:: Task instructions ::
Check each line of the material below, and copy it if it holds the string "fill".

:: Record extracts ::
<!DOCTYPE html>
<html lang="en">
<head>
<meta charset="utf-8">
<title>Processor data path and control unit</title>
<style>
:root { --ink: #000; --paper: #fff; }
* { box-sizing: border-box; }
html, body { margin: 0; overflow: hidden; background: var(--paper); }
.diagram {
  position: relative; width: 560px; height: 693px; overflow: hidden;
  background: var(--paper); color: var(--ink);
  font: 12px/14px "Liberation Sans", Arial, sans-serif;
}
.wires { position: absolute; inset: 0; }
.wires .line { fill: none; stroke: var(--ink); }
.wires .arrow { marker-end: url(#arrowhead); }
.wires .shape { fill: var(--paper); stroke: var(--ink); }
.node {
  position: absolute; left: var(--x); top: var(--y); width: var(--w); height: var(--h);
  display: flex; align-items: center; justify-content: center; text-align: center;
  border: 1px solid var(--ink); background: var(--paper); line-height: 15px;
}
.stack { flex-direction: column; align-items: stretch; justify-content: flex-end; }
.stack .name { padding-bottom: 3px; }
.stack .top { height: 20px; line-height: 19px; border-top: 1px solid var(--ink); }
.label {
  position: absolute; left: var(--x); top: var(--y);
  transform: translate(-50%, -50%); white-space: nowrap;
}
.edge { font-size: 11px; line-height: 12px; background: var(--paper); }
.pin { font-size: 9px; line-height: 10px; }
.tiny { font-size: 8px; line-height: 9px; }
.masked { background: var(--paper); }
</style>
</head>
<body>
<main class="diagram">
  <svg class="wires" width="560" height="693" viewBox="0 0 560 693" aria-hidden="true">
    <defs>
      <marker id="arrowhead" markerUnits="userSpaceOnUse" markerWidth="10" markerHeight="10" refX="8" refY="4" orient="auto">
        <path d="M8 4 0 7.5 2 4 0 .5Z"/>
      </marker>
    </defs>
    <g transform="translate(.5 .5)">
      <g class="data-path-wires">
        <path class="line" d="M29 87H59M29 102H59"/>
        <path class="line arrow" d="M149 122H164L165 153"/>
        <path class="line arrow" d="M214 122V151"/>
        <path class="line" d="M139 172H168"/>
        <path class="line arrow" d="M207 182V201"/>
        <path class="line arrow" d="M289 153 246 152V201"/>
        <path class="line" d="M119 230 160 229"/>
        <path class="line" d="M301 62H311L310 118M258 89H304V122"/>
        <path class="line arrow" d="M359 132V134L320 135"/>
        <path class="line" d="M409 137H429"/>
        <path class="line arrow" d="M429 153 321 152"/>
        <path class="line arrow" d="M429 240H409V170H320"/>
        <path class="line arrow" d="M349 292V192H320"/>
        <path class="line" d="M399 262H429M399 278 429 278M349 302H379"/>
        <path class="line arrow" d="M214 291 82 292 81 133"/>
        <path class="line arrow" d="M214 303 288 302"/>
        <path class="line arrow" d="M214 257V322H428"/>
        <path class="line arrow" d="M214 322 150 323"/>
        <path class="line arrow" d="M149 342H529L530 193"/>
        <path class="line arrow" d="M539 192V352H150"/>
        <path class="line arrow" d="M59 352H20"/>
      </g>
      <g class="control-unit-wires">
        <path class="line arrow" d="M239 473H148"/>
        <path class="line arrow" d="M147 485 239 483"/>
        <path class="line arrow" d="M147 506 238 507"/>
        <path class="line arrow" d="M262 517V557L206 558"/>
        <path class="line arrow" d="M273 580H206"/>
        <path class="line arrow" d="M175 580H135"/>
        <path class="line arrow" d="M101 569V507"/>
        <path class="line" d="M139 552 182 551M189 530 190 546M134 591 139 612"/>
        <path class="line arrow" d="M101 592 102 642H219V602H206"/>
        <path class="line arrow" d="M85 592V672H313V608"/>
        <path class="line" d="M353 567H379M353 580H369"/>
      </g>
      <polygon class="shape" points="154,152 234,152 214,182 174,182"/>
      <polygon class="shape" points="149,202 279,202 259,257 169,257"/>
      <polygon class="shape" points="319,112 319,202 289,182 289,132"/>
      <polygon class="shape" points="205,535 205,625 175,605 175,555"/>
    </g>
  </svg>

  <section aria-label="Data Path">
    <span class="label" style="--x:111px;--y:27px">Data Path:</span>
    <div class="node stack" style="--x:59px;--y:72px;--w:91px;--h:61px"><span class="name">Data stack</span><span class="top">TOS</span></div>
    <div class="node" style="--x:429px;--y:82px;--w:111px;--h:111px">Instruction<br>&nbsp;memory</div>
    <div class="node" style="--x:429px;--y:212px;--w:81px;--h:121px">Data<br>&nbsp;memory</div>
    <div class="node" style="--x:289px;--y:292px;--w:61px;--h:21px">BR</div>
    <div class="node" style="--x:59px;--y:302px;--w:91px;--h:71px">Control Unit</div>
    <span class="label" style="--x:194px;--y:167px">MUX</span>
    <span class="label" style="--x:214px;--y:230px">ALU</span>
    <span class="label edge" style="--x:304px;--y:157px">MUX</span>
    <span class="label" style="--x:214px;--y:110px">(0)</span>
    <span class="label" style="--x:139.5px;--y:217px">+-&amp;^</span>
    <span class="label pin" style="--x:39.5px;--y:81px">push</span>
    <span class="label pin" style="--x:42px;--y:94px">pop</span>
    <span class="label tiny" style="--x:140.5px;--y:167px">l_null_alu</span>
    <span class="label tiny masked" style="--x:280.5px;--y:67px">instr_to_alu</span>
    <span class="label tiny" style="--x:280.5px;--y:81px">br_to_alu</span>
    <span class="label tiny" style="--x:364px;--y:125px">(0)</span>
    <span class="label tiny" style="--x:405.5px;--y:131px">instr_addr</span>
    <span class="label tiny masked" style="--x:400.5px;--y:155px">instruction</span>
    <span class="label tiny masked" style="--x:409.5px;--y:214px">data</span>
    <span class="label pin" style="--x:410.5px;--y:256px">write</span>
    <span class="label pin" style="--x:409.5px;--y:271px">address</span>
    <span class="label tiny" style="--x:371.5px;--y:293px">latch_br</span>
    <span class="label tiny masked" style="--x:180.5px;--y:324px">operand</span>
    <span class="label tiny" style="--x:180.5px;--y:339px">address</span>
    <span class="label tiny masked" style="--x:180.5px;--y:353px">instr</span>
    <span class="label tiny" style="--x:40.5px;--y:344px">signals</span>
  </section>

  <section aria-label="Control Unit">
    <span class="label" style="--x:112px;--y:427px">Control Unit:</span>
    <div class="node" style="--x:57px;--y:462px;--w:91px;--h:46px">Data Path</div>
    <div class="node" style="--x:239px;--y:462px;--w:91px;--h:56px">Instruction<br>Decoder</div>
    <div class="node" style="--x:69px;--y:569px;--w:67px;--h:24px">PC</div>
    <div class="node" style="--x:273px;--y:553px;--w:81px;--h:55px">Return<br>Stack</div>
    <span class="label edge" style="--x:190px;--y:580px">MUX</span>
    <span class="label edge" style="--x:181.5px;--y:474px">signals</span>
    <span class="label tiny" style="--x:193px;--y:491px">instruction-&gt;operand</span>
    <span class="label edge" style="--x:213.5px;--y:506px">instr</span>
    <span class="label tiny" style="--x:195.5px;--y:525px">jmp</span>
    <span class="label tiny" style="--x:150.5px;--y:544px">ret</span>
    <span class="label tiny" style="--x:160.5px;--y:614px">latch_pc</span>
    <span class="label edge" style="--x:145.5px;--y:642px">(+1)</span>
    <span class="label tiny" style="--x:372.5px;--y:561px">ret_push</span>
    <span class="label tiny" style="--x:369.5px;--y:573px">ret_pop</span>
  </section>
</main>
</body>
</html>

:: Answer to this exercise ::
.wires .line { fill: none; stroke: var(--ink); }
.wires .shape { fill: var(--paper); stroke: var(--ink); }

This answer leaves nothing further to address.